_Exercise goal_
Every line below that has the word "spread" counts once; report how many lines that makes, with no other words.

>>>

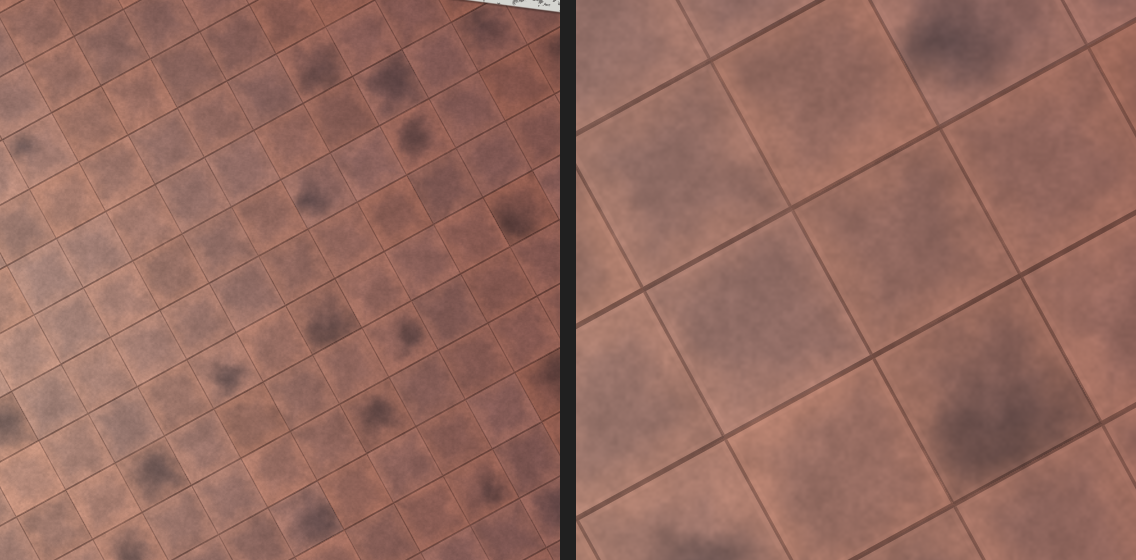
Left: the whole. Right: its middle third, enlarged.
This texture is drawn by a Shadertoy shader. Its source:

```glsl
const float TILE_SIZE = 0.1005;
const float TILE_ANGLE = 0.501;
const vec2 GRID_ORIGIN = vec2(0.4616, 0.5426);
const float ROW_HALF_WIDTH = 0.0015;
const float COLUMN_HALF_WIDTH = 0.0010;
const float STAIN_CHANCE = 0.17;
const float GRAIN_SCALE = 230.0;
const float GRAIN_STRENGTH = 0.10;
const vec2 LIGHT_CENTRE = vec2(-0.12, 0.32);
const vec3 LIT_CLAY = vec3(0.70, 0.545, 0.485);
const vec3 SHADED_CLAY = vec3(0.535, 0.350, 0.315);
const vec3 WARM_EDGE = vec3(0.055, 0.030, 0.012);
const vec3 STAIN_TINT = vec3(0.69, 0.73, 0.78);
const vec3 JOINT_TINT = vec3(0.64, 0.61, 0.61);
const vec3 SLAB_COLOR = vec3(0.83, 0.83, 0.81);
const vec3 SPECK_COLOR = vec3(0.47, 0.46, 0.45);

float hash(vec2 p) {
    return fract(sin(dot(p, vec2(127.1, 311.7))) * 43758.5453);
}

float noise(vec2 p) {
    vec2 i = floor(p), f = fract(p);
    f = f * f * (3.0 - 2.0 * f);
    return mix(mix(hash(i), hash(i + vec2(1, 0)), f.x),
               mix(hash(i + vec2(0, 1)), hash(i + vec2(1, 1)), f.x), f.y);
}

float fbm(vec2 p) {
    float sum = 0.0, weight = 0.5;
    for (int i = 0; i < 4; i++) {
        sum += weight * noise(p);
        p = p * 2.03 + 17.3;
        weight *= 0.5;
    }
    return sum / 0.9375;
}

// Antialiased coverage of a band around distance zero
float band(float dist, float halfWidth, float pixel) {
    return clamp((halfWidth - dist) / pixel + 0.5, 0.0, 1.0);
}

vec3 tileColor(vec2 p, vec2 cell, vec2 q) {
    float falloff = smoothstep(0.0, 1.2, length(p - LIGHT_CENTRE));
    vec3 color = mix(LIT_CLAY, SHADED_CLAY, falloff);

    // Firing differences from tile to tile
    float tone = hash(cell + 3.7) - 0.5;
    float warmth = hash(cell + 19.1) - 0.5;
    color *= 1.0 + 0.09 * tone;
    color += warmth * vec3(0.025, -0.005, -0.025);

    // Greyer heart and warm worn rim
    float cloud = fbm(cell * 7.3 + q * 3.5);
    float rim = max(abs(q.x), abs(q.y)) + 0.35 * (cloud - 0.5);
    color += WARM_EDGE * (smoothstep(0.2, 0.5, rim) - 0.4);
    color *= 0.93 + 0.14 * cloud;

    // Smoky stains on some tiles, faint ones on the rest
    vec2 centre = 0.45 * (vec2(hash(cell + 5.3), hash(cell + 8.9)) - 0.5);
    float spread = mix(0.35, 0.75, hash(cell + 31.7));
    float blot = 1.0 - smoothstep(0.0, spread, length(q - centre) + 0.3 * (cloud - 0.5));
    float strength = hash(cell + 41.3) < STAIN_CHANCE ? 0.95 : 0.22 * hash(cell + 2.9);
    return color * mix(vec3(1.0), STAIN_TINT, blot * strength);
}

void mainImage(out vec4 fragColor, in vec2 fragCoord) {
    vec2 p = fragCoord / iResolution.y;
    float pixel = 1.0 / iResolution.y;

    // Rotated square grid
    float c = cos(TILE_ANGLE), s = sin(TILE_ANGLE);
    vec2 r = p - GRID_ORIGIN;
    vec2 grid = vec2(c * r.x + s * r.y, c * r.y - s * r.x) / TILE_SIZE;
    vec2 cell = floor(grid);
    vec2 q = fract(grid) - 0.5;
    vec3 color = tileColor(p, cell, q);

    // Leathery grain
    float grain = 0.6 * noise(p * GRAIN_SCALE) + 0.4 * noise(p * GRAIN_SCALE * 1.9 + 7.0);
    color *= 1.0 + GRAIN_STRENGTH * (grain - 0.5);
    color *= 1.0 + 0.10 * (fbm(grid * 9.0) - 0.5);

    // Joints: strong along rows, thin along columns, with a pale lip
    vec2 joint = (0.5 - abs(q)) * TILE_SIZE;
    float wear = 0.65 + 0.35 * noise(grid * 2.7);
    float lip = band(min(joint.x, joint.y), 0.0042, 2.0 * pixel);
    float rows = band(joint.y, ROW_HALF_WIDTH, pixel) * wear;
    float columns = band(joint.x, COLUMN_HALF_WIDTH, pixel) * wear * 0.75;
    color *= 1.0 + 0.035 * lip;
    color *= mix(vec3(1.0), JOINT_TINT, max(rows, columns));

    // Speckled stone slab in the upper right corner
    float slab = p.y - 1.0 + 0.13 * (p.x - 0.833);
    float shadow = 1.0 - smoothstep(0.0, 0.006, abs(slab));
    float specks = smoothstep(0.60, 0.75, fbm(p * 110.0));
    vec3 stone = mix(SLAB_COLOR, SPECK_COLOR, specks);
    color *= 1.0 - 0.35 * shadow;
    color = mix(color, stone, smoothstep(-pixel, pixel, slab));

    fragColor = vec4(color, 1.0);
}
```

<<<

_Task output_
2